Over the next hour, I paid no attention to what was happening at the podium. Instead I zeroed in on the vibrations from the fellow’s bouncing knee beside me. He shifted his posture continuously throughout the presentation. Every fifteen seconds or so he cleared his throat with a sort of guttural growl. With each new quirk I grew to like him more and more. He was so much like my own son.
The face of autism is changing. 500,000 children who fit somewhere along the autism spectrum today will become adults in the next decade. There was a time when my fragile little boy fit into the bend of my knee and I believed he would always be safe there. During those years, hard-wired to protect him, my husband and I, and often David’s two older brothers, stepped in as his champions. But that child is no longer a child. My David is one of many young Americans who have come of age in the Age of Autism, and it’s time to change the conversation.
We must turn the wheel beyond blessing and blaming, causes and cures to the very “right now” of creating opportunities for a decent quality of life for these young adults — because young adults with autism are entitled to private lives just like you and me. Of course, independence involves the dignity of risk. And that means letting go. It hasn’t been easy but I have found failure has been a great and empowering lesson in my son’s life. Especially when it comes with a “do-over.” And who among us parents doesn’t want to be able to say to our adult children, “Go lead your own life.”? In a perfect world, it’s the natural order of things. But I have never met anyone who lives in a perfect world.
Moving forward, the greatest obstacle the autism community faces is apathy. The best way to counter this is education of the general public. That means autism awareness not only in the schools, but also in the job market, the housing industry, the health system, the courts, and quite certainly the police force. But it also means making room for the autistic worker in the cubicle beside your own. You know who I mean. The quirky employee who jostles your arm and spills your coffee, then walks on by. Jot this down: a sense of humor helps unruffle everybody’s feathers.
Let me tell you a little more about my David. He is a fine looking six-footer with a five o’clock shadow and distant brown eyes. At 24, he has “aged-out” of the special education system, an inevitability that we gave shockingly little thought to while battling school policies and school bullies — the quotidian conflicts parents of autistic children spend so much energy on. Wow. It all seemed so important at the time.
But now, after all those exhausting years, our known opponents have disappeared, only to be replaced by the devils we don’t know. But what we learned was that we should have kept our son in public school and our money in our wallet because we are going to need it for what happens next. Because what happens next is the rest of David’s life.
I haven’t provided you with a solution here because, as members of my tribe are quick to point out, if you’ve met one autistic child, well, then you’ve met one autistic child. Of course, early intervention is key, but there really is no best way for a particular person on the autism spectrum to live his or her life.

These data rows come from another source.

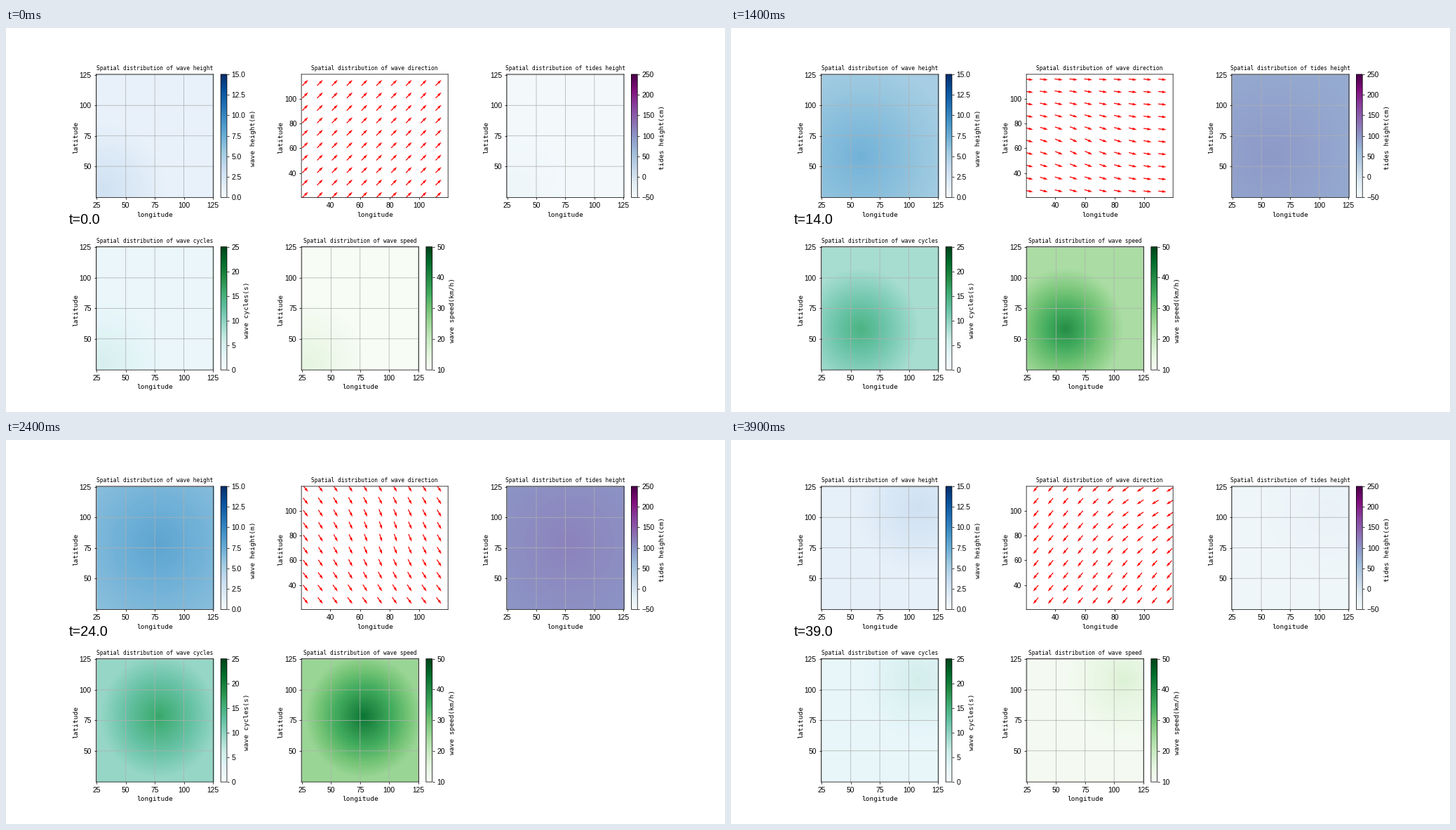
Recreate the animation shown at these times as a matplotlib script. Size 1025 px wide and 547 px high, loop 4000 ms.

```python
import numpy as np
import matplotlib.pyplot as plt
from matplotlib.animation import FuncAnimation

DPI = 68
WIDTH, HEIGHT = 1025, 547
FRAMES = 40
TEXT_FONT = "DejaVu Sans Mono"
DIGIT_FONT = "Liberation Sans"

plt.rcParams.update({
    "font.family": DIGIT_FONT,
    "xtick.labelsize": 10.8,
    "ytick.labelsize": 10.8,
    "path.snap": False,
})

fig, axes = plt.subplots(2, 3, figsize=(WIDTH / DPI, HEIGHT / DPI), dpi=DPI)
fig.subplots_adjust(left=128.5 / WIDTH, right=922.8 / WIDTH,
                    bottom=1 - 487.1 / HEIGHT, top=1 - 65.95 / HEIGHT,
                    wspace=0.4, hspace=0.4)
axes[1, 2].remove()

LABEL = dict(fontname=TEXT_FONT, fontsize=10)
grid_x, grid_y = np.meshgrid(np.arange(25, 126), np.arange(25, 126))
arrow_x, arrow_y = np.meshgrid(np.arange(25, 116, 10), np.arange(25, 116, 10))


def strength(t):
    """Storm strength: 0 at both ends of the loop, 1 in the middle."""
    return min(t, FRAMES - t) / (FRAMES / 2)


def cone(x, y, t, radius):
    """1 at the storm centre, falling evenly to 0 at the radius."""
    centre = 30 + 2 * t
    return np.clip(1 - np.hypot(x - centre, y - centre) / radius, 0, 1)


def decorate(ax, name):
    ax.set_title(f"Spatial distribution of {name}",
                 fontname=TEXT_FONT, fontsize=8.35)
    ax.set_xlabel("longitude", **LABEL)
    ax.set_ylabel("latitude", labelpad=1, y=0.485, **LABEL)


class Heatmap:
    """Each of calm, peak and radius is (at zero strength, at full strength)."""

    def __init__(self, ax, name, unit, cmap, ticks, calm, peak, radius, power):
        self.ranges = np.array([calm, peak, radius])
        self.power = power
        self.image = ax.imshow(
            self.values(0), cmap=cmap, vmin=ticks[0], vmax=ticks[-1],
            origin="lower", extent=(24.5, 125.5, 24.5, 125.5),
            aspect="auto", interpolation="nearest")
        decorate(ax, name)
        ax.set_xticks(range(25, 126, 25))
        ax.set_yticks(range(50, 126, 25))
        ax.grid(True)
        bar = fig.colorbar(self.image, ax=ax, ticks=ticks)
        bar.set_label(f"{name}({unit})", labelpad=6.7, y=0.485, **LABEL)

    def values(self, t):
        start, full = self.ranges.T
        calm, peak, radius = start + (full - start) * strength(t) ** self.power
        return calm + (peak - calm) * cone(grid_x, grid_y, t, radius)

    def update(self, t):
        self.image.set_data(self.values(t))


def arrow_vectors(t):
    base = np.interp(t, [0, 6, 14, 18, 24, 32, 40],
                     [45, 25, -6, -23, -52, -96, -135])
    swing = 21 * min(t / 6, 1)
    angle = np.radians(base - swing * cone(arrow_x, arrow_y, t, 60))
    return np.cos(angle), np.sin(angle)


heatmaps = [
    Heatmap(axes[0, 0], "wave height", "m", "Blues", np.arange(0, 15.1, 2.5),
            calm=(1.15, 7.9), peak=(3, 10), radius=(55, 95), power=1.4),
    Heatmap(axes[0, 2], "tides height", "cm", "BuPu", np.arange(-50, 251, 50),
            calm=(-44, 135), peak=(-36, 157), radius=(55, 95), power=1.05),
    Heatmap(axes[1, 0], "wave cycles", "s", "BuGn", np.arange(0, 26, 5),
            calm=(2.3, 11.7), peak=(5, 19.7), radius=(50, 50), power=1.15),
    Heatmap(axes[1, 1], "wave speed", "km/h", "Greens", np.arange(10, 51, 10),
            calm=(10, 30), peak=(15, 51), radius=(50, 50), power=1.05),
]

direction = axes[0, 1]
arrows = direction.quiver(arrow_x, arrow_y, *arrow_vectors(0),
                          color="red", pivot="tip")
decorate(direction, "wave direction")
direction.set(xlim=(20.5, 119.5), ylim=(20.5, 119.5),
              xticks=range(40, 101, 20), yticks=range(40, 101, 20))

clock = fig.text(89.5 / WIDTH, 1 - 279 / HEIGHT, "", fontsize=21,
                 va="baseline")


def update(frame):
    for heatmap in heatmaps:
        heatmap.update(frame)
    arrows.set_UVC(*arrow_vectors(frame))
    clock.set_text(f"t={frame:.1f}")


animation = FuncAnimation(fig, update, frames=FRAMES, interval=100,
                          repeat=True, repeat_delay=0)
plt.show()
```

Still, you might want to tuck this thought away: Your loved one’s life is about all of the choices you will make together and not just the early ones. Whether it’s protecting him from an unscrupulous school bully or fighting for the right to competitive employment, the choices he makes going forward will create the map to a life he must one day call his own.

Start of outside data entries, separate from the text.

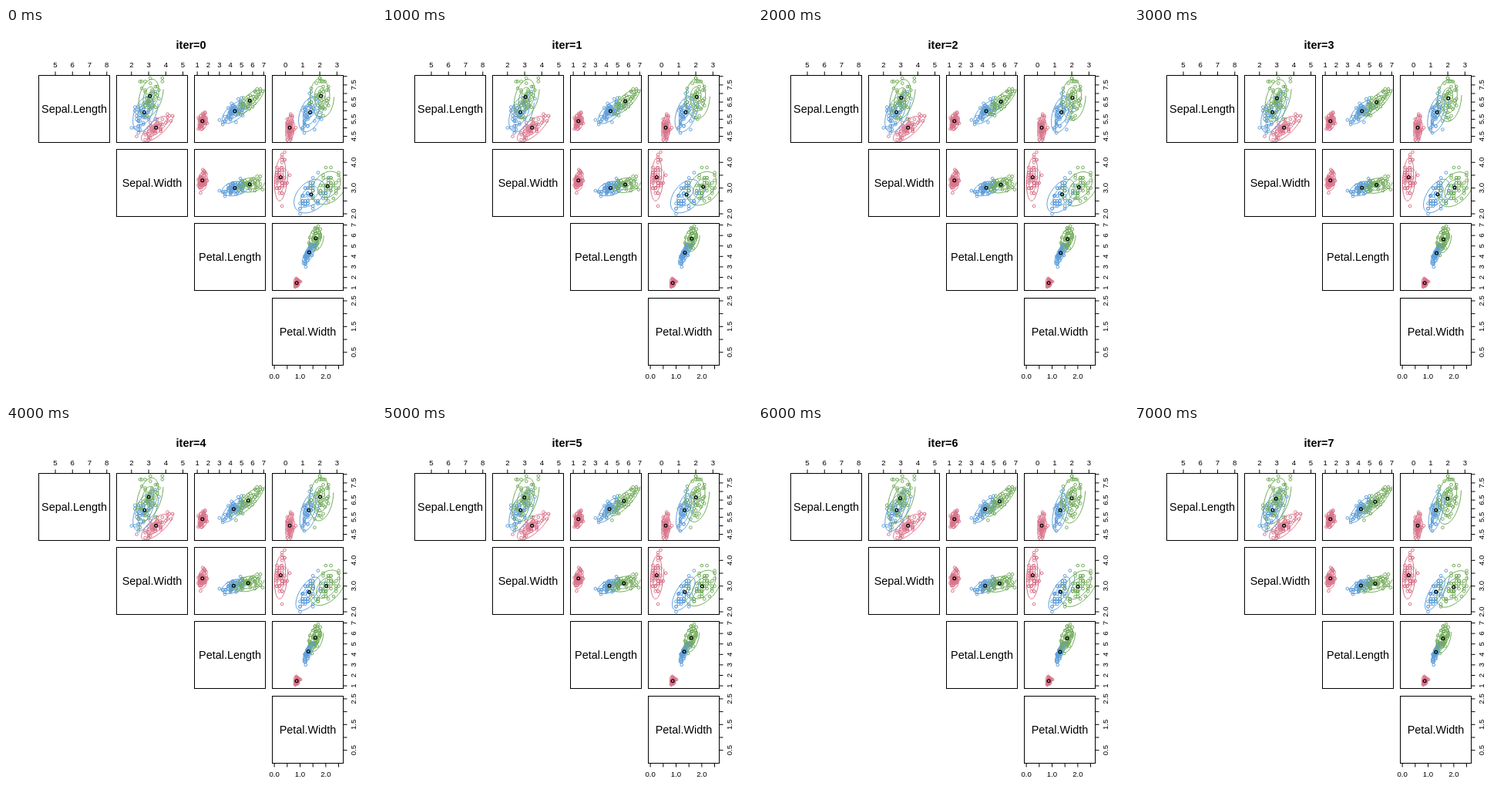
Animation of 480 by 480 pixels, one loop 8 s. Source, as an HTML page:

```html
<!DOCTYPE html>
<html lang="en">
<head>
<meta charset="utf-8">
<title>Mixture fit</title>
<style>
  html, body { margin: 0; width: 100%; height: 100%; overflow: hidden; background: #fff; }
  svg { display: block; width: 480px; height: 480px; }
  text { font-family: "Liberation Sans", Arial, sans-serif; text-anchor: middle; }
  .name { font-size: 14.4px; }
  .title { font-size: 14.4px; font-weight: bold; }
  .label { font-size: 9.6px; }
  .line { fill: none; stroke: #000; stroke-width: 1; }
  .dot, .curve { fill: none; stroke-width: 1; }
  .mean { fill: none; stroke: #000; stroke-width: 1.2; }
</style>
</head>
<body>
<svg id="stage" viewBox="0 0 480 480"></svg>
<script>
const STEP = 1000, STEPS = 8;
const W = 91.5, H = 86.5;
const COLORS = ["#d9738a", "#5f9fdb", "#72ac5a"];
const NAMES = ["Sepal.Length", "Sepal.Width", "Petal.Length", "Petal.Width"];
const LOW = [4.3, 2, 1, 0.1], HIGH = [7.9, 4.4, 6.9, 2.5];
const PAIRS = [[0, 1], [0, 2], [0, 3], [1, 2], [1, 3], [2, 3]];

// Each cluster: mean, deviation, correlation in the order of PAIRS.
const cluster = (mean, sd, cor) => ({ mean, sd, cor });
const red = cluster([5.006, 3.428, 1.462, 0.246], [0.352, 0.379, 0.174, 0.105],
  [0.743, 0.267, 0.278, 0.178, 0.233, 0.332]);
const START = [red,
  cluster([5.902, 2.748, 4.394, 1.434], [0.466, 0.296, 0.509, 0.297],
    [0.4, 0.64, 0.4, 0.32, 0.39, 0.8]),
  cluster([6.85, 3.074, 5.742, 2.071], [0.494, 0.29, 0.489, 0.28],
    [0.3, 0.77, -0.04, 0.18, 0.3, 0.18])];
const END = [red,
  cluster([5.915, 2.778, 4.204, 1.297], [0.525, 0.304, 0.448, 0.179],
    [0.607, 0.786, 0.58, 0.668, 0.79, 0.762]),
  cluster([6.545, 2.949, 5.48, 1.985], [0.622, 0.332, 0.572, 0.293],
    [0.446, 0.85, 0.338, 0.444, 0.576, 0.444])];
const SIZES = [50, 45, 55];

// Points at the rim of each cloud.
const RIM = [
  [[4.5, 2.3, 1.3, 0.3], [5.7, 4.4, 1.5, 0.4], [4.3, 3, 1.1, 0.1],
   [5, 3.5, 1.6, 0.6], [4.8, 3.4, 1.9, 0.2]],
  [[5, 2, 3.5, 1], [4.9, 2.4, 3.3, 1], [5.1, 2.5, 3, 1.1],
   [6, 2.2, 4, 1], [7, 3.2, 4.7, 1.4], [6.2, 2.2, 4.5, 1.5]],
  [[7.9, 3.8, 6.4, 2], [7.7, 3.8, 6.7, 2.2], [7.7, 2.6, 6.9, 2.3], [4.9, 2.5, 4.5, 1.7],
   [7.2, 3.6, 6.1, 2.5], [7.7, 2.8, 6.7, 2], [6.3, 3.3, 6, 2.5], [5.6, 2.8, 4.9, 2]]];

let seed = 20;
function random() {
  seed = (seed * 1664525 + 1013904223) % 4294967296;
  return seed / 4294967296;
}

function el(parent, tag, attrs, text) {
  const node = document.createElementNS("http://www.w3.org/2000/svg", tag);
  for (const key in attrs) node.setAttribute(key, attrs[key]);
  if (text !== undefined) node.textContent = text;
  parent.appendChild(node);
  return node;
}

const lerp = (a, b, p) => a.map((v, i) => v + (b[i] - v) * p);
const blend = (a, b, p) => cluster(lerp(a.mean, b.mean, p), lerp(a.sd, b.sd, p), lerp(a.cor, b.cor, p));

function corOf(c, i, j) {
  if (i === j) return 1;
  return c.cor[PAIRS.findIndex(q => q[0] === Math.min(i, j) && q[1] === Math.max(i, j))];
}

// Lower Cholesky factor of the covariance.
function factor(c) {
  const L = [[], [], [], []];
  for (let i = 0; i < 4; i++) for (let j = 0; j <= i; j++) {
    let s = corOf(c, i, j) * c.sd[i] * c.sd[j];
    for (let k = 0; k < j; k++) s -= L[i][k] * L[j][k];
    L[i][j] = i === j ? Math.sqrt(Math.max(s, 1e-4)) : s / L[j][j];
  }
  return L;
}

function logDensity(point, mean, L) {
  const z = [];
  let sum = 0;
  for (let i = 0; i < 4; i++) {
    let s = point[i] - mean[i];
    for (let k = 0; k < i; k++) s -= L[i][k] * z[k];
    z[i] = s / L[i][i];
    sum -= z[i] * z[i] / 2 + Math.log(L[i][i]);
  }
  return sum;
}

// Evenly spread normal scores in shuffled order.
function scores(n) {
  const list = Array.from({ length: n }, (_, i) => {
    const u = (i + 0.5) / n;
    return 4.91 * (u ** 0.14 - (1 - u) ** 0.14);
  });
  for (let i = n - 1; i > 0; i--) {
    const j = Math.floor(random() * (i + 1));
    [list[i], list[j]] = [list[j], list[i]];
  }
  return list;
}

function cloud(c, size, rim) {
  const n = size - rim.length, L = factor(c);
  const z = [0, 1, 2, 3].map(() => scores(n));
  const inner = Array.from({ length: n }, (_, k) => c.mean.map((m, i) => {
    let v = m;
    for (let j = 0; j <= i; j++) v += L[i][j] * z[j][k];
    return Math.round(Math.min(HIGH[i], Math.max(LOW[i], v)) * 10) / 10;
  }));
  return inner.concat(rim);
}

const points = END.flatMap((c, g) =>
  cloud(c, SIZES[g], RIM[g]).map(at => ({ at, first: g, dots: [] })));

// Equal units on both axes inside each panel.
const mid = LOW.map((v, i) => (v + HIGH[i]) / 2);
const span = LOW.map((v, i) => (HIGH[i] - v) * 1.08);
function panel(r, c) {
  const x = 42.5 + 101 * c, y = Math.round(62 + 96.2 * r) - 0.5;
  const k = Math.min(W / span[c], H / span[r]);
  return { r, c, x, y, k,
    px: v => x + 46 + (v - mid[c]) * k,
    py: v => y + 43.5 - (v - mid[r]) * k };
}

const stage = document.getElementById("stage");
const defs = el(stage, "defs", {});
const title = el(stage, "text", { class: "title", x: 240, y: 27 });
const plots = [];

for (let r = 0; r < 4; r++) for (let c = r; c < 4; c++) {
  const p = panel(r, c), box = { x: p.x, y: p.y, width: 92, height: 87 };
  if (r === c) {
    el(stage, "text", { class: "name", x: p.x + 46, y: p.y + 48 }, NAMES[r]);
  } else {
    const id = "clip" + r + c;
    el(el(defs, "clipPath", { id }), "rect", box);
    const g = el(stage, "g", { "clip-path": `url(#${id})` });
    for (const q of points)
      q.dots.push(el(g, "circle", { class: "dot", cx: p.px(q.at[c]), cy: p.py(q.at[r]), r: 1.85 }));
    p.curves = COLORS.map(stroke => el(g, "path", { class: "curve", stroke }));
    p.means = COLORS.map(() => el(g, "circle", { class: "mean", r: 1.9 }));
    plots.push(p);
  }
  el(stage, "rect", { class: "line", ...box });
}

function ticks(from, to, step) {
  const list = [];
  for (let v = from; v <= to + 1e-6; v += step) list.push(v);
  return list;
}

// Side is -1 for the top, 1 for the bottom; every skip-th tick has a label.
function axisX(p, side, list, skip, digits) {
  const y = side < 0 ? p.y : p.y + 87;
  const xs = list.map(p.px);
  let d = `M${xs[0]} ${y}H${xs[xs.length - 1]}`;
  xs.forEach((x, i) => {
    d += `M${x} ${y}v${5 * side}`;
    if (i % skip === 0)
      el(stage, "text", { class: "label", x, y: side < 0 ? y - 10.5 : y + 17.5 }, list[i].toFixed(digits));
  });
  el(stage, "path", { class: "line", d });
}

function axisY(p, list, skip, digits) {
  const x = p.x + 92, ys = list.map(p.py);
  let d = `M${x} ${ys[0]}V${ys[ys.length - 1]}`;
  ys.forEach((y, i) => {
    d += `M${x} ${y}h5`;
    if (i % skip === 0)
      el(stage, "text", { class: "label", transform: `translate(${x + 16.5} ${y}) rotate(-90)` },
        list[i].toFixed(digits));
  });
  el(stage, "path", { class: "line", d });
}

[[5, 8], [2, 5], [1, 7], [0, 3]].forEach(([a, b], c) => axisX(panel(0, c), -1, ticks(a, b, 1), 1, 0));
axisX(panel(3, 3), 1, ticks(0, 2.5, 0.5), 2, 1);
axisY(panel(0, 3), ticks(4.5, 8, 0.5), 2, 1);
axisY(panel(1, 3), ticks(2, 4, 0.5), 2, 1);
axisY(panel(2, 3), ticks(1, 7, 1), 1, 0);
axisY(panel(3, 3), ticks(0.5, 2.5, 0.5), 2, 1);

// Three widening turns around the mean, shaped by the covariance.
function spiral(p, c) {
  const rho = corOf(c, p.r, p.c), rest = Math.sqrt(1 - rho * rho);
  const n = 150;
  let d = "";
  for (let i = 0; i <= n; i++) {
    const a = 6 * Math.PI * i / n, rad = 2.7 * i / n;
    const u = rad * Math.cos(a), v = rad * Math.sin(a);
    const x = p.px(c.mean[p.c] + c.sd[p.c] * u);
    const y = p.py(c.mean[p.r] + c.sd[p.r] * (rho * u + rest * v));
    d += (i ? "L" : "M") + x.toFixed(2) + " " + y.toFixed(2);
  }
  return d;
}

function draw(iter) {
  const fit = START.map((c, g) => blend(c, END[g], (iter / STEPS) ** 0.85));
  const factors = fit.map(factor);
  title.textContent = "iter=" + iter;
  for (const q of points) {
    let g = q.first;
    if (g) {
      const [, a, b] = fit.map((c, i) => logDensity(q.at, c.mean, factors[i]));
      g = a > b ? 1 : 2;
    }
    for (const dot of q.dots) dot.setAttribute("stroke", COLORS[g]);
  }
  for (const p of plots) fit.forEach((c, g) => {
    p.curves[g].setAttribute("d", spiral(p, c));
    p.means[g].setAttribute("cx", p.px(c.mean[p.c]));
    p.means[g].setAttribute("cy", p.py(c.mean[p.r]));
  });
}

let shown = -1;
const begin = performance.now();
function tick() {
  const iter = Math.floor((performance.now() - begin) / STEP) % STEPS;
  if (iter !== shown) draw(shown = iter);
  requestAnimationFrame(tick);
}
tick();
</script>
</body>
</html>
```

Roots and wings, folks. It’s the best we can do.
Photos by Katri Niemi and Looking Glass